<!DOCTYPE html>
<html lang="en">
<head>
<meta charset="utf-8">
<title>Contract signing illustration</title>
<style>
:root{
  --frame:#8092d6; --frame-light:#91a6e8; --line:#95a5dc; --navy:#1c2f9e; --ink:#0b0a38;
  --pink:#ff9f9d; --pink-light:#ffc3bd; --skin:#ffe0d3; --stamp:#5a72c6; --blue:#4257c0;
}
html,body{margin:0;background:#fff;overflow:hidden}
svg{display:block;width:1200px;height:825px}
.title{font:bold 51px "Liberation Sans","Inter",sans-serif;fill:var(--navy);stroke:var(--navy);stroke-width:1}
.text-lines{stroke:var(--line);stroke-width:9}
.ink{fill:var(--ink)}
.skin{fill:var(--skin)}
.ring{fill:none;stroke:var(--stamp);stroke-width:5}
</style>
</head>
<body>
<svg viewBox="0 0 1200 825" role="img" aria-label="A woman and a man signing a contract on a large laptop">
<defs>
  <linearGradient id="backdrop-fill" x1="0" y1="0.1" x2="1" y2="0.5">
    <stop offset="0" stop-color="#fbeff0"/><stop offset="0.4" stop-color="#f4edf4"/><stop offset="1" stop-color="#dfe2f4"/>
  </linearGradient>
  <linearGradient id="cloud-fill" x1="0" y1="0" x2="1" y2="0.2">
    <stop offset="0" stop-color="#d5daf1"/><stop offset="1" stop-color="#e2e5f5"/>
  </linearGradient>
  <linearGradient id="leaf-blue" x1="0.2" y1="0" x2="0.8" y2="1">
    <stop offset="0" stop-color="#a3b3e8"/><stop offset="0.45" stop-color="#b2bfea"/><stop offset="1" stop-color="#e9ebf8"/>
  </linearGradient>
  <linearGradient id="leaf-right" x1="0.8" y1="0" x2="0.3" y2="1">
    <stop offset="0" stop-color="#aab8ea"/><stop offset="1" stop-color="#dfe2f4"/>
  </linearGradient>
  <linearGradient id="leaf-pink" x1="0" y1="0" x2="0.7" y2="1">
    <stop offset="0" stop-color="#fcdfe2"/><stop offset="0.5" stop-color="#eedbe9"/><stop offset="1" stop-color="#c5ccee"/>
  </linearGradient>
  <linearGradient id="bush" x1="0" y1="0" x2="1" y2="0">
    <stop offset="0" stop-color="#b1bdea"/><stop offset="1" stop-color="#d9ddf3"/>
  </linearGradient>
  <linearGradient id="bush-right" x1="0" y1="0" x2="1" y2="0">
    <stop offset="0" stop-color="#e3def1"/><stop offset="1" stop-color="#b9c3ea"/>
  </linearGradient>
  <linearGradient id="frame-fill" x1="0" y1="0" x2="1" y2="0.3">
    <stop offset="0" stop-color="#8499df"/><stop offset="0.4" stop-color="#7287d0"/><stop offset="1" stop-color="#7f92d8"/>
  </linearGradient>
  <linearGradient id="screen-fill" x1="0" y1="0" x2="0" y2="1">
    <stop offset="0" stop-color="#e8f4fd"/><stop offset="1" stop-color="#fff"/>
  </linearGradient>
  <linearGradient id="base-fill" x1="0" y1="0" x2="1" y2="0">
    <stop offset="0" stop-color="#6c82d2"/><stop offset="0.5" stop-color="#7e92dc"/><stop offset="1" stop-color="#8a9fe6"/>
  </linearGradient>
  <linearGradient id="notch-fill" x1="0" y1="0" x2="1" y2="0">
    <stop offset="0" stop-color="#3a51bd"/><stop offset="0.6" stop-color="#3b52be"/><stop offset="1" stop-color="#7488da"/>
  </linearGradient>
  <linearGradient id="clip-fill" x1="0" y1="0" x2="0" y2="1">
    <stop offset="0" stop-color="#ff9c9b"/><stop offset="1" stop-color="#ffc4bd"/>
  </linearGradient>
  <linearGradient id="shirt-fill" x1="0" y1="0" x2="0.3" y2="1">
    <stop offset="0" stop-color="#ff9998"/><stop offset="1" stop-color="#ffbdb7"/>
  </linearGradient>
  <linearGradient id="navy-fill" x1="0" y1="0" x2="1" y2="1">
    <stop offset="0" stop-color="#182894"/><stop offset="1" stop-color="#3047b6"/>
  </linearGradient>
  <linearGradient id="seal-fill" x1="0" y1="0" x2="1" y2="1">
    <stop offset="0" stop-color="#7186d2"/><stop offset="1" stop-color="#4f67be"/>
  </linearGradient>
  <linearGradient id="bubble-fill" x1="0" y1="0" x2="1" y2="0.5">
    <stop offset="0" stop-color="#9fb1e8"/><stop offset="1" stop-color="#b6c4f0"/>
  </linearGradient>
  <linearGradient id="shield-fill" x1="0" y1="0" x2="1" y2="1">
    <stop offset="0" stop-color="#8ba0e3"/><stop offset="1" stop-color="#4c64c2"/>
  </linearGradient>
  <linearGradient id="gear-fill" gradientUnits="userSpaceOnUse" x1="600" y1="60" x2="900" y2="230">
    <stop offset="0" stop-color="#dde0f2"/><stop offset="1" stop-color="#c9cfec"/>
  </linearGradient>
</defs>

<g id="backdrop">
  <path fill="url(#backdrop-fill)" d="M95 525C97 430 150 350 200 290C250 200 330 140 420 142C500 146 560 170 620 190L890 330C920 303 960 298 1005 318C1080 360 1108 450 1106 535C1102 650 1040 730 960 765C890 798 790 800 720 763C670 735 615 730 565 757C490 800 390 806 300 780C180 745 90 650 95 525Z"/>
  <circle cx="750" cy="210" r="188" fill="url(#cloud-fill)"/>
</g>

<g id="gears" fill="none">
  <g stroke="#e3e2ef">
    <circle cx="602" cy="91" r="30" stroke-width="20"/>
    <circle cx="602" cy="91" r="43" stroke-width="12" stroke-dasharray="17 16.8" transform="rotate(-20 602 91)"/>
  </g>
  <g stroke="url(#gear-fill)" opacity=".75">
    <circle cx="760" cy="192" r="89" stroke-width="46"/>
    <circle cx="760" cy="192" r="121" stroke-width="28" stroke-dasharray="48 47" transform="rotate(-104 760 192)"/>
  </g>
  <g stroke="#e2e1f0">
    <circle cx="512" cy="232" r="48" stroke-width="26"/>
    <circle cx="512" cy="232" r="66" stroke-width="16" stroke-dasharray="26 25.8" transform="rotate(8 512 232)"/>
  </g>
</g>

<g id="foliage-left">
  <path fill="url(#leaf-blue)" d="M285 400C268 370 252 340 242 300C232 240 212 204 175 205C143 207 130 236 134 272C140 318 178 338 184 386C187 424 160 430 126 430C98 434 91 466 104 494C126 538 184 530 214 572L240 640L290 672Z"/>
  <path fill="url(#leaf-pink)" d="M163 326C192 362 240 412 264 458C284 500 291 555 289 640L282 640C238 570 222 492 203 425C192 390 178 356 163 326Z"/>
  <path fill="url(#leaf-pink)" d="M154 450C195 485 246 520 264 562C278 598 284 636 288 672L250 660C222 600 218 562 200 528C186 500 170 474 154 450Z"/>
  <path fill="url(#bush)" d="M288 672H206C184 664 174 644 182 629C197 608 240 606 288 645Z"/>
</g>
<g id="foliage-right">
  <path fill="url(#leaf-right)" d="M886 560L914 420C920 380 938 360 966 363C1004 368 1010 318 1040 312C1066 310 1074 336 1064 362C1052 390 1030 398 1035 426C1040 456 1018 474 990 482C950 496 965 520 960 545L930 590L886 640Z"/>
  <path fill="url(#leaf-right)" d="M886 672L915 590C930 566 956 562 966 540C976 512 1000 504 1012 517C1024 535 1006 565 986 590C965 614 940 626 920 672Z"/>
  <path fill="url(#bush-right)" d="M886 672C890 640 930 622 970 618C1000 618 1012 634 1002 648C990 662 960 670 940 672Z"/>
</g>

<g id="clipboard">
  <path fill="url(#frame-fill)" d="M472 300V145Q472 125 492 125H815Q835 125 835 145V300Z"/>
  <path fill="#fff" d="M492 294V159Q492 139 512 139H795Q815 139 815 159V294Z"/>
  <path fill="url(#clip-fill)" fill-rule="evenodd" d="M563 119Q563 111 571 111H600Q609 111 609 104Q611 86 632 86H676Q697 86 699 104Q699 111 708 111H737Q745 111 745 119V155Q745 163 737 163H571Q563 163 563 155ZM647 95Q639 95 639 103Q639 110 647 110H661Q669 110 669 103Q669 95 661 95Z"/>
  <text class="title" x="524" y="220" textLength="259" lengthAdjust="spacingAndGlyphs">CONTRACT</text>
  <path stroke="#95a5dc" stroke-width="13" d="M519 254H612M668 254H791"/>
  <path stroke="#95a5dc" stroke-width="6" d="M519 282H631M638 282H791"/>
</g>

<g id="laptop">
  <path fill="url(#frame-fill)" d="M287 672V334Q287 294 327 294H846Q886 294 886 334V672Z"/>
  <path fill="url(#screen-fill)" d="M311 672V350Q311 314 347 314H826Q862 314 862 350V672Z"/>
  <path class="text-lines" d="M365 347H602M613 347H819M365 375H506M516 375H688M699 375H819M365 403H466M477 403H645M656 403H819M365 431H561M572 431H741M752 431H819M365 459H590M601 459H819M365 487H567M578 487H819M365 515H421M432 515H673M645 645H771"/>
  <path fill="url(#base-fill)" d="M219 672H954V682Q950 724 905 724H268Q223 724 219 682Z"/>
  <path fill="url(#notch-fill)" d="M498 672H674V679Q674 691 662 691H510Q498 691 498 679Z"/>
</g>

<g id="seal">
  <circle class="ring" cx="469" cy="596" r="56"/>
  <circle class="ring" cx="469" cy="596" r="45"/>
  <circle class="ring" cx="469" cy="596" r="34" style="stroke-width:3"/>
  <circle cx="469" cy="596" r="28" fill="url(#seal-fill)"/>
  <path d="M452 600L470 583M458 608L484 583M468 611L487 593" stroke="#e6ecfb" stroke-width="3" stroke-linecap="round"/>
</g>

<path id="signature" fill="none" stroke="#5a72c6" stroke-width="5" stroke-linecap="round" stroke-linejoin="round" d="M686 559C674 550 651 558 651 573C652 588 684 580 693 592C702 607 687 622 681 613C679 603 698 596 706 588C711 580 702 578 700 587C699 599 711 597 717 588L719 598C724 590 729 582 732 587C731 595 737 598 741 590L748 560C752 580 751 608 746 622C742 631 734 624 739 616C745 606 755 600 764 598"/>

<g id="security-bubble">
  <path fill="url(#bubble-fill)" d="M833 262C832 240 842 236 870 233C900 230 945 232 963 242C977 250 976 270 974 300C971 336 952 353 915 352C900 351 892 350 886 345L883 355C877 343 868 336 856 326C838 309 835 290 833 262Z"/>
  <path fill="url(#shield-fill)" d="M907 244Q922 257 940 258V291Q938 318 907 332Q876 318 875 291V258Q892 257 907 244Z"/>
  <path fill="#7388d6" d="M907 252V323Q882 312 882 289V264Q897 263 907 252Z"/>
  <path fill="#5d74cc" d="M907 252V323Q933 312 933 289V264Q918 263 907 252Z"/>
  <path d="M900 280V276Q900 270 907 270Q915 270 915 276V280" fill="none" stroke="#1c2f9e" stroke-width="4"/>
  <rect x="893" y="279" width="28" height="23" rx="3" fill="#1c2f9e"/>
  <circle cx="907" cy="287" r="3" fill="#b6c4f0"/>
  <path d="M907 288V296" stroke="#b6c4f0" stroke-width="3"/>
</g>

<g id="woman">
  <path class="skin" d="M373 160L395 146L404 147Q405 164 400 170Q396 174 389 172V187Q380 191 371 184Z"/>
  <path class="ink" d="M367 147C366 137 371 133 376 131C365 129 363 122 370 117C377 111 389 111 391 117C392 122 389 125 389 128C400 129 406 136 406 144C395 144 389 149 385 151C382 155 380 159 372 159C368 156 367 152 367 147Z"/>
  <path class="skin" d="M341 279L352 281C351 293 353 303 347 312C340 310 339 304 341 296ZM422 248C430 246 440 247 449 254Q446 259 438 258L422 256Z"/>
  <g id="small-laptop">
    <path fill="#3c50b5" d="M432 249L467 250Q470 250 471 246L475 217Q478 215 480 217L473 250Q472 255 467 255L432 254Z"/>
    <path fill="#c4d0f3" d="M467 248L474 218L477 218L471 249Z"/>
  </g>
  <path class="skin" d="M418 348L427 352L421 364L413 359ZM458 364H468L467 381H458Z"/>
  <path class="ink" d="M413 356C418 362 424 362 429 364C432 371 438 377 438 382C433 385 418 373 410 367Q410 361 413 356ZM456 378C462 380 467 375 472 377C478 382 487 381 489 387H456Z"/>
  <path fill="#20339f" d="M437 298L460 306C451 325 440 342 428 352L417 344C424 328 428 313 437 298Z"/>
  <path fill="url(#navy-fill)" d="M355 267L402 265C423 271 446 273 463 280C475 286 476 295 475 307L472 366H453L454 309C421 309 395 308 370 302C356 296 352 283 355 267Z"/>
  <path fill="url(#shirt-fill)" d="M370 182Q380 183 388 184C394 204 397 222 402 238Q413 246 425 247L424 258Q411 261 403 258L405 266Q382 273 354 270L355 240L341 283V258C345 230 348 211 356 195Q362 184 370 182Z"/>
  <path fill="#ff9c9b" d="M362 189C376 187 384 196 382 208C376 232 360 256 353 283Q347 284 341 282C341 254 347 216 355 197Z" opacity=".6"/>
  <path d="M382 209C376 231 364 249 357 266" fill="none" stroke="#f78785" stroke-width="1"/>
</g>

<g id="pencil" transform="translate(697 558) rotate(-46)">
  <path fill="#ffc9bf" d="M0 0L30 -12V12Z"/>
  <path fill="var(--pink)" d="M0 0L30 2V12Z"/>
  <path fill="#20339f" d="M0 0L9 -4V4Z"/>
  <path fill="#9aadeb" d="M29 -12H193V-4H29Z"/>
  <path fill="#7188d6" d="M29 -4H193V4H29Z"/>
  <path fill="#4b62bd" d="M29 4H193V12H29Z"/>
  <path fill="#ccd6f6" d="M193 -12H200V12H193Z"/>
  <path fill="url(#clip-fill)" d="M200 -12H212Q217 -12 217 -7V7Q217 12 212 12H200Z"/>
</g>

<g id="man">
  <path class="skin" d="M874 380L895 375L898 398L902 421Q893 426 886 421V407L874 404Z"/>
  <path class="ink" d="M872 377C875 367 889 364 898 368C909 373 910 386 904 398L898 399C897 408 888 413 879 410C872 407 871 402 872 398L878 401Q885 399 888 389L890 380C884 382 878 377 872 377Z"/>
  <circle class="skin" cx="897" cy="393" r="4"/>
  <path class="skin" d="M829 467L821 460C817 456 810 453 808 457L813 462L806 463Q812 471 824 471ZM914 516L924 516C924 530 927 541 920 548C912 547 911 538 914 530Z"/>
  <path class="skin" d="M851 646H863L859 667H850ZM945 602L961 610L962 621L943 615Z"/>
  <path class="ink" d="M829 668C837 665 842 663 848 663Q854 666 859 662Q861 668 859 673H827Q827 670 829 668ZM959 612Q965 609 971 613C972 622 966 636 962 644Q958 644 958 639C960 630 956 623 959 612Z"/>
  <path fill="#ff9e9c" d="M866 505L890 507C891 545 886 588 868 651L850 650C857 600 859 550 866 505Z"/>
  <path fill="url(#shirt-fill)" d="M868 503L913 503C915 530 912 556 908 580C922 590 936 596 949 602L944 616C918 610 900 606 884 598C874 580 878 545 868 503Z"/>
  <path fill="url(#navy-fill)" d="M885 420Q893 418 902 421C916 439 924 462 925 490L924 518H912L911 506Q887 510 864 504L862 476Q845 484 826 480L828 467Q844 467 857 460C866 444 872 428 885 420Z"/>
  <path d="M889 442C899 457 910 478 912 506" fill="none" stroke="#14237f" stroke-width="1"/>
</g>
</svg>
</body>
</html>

EXERCISE GOAL:
Looking at the listing above, which lines hold "frame"? Copy every such line.

ANSWER TO THIS TASK:
  --frame:#8092d6; --frame-light:#91a6e8; --line:#95a5dc; --navy:#1c2f9e; --ink:#0b0a38;
  <linearGradient id="frame-fill" x1="0" y1="0" x2="1" y2="0.3">
  <path fill="url(#frame-fill)" d="M472 300V145Q472 125 492 125H815Q835 125 835 145V300Z"/>
  <path fill="url(#frame-fill)" d="M287 672V334Q287 294 327 294H846Q886 294 886 334V672Z"/>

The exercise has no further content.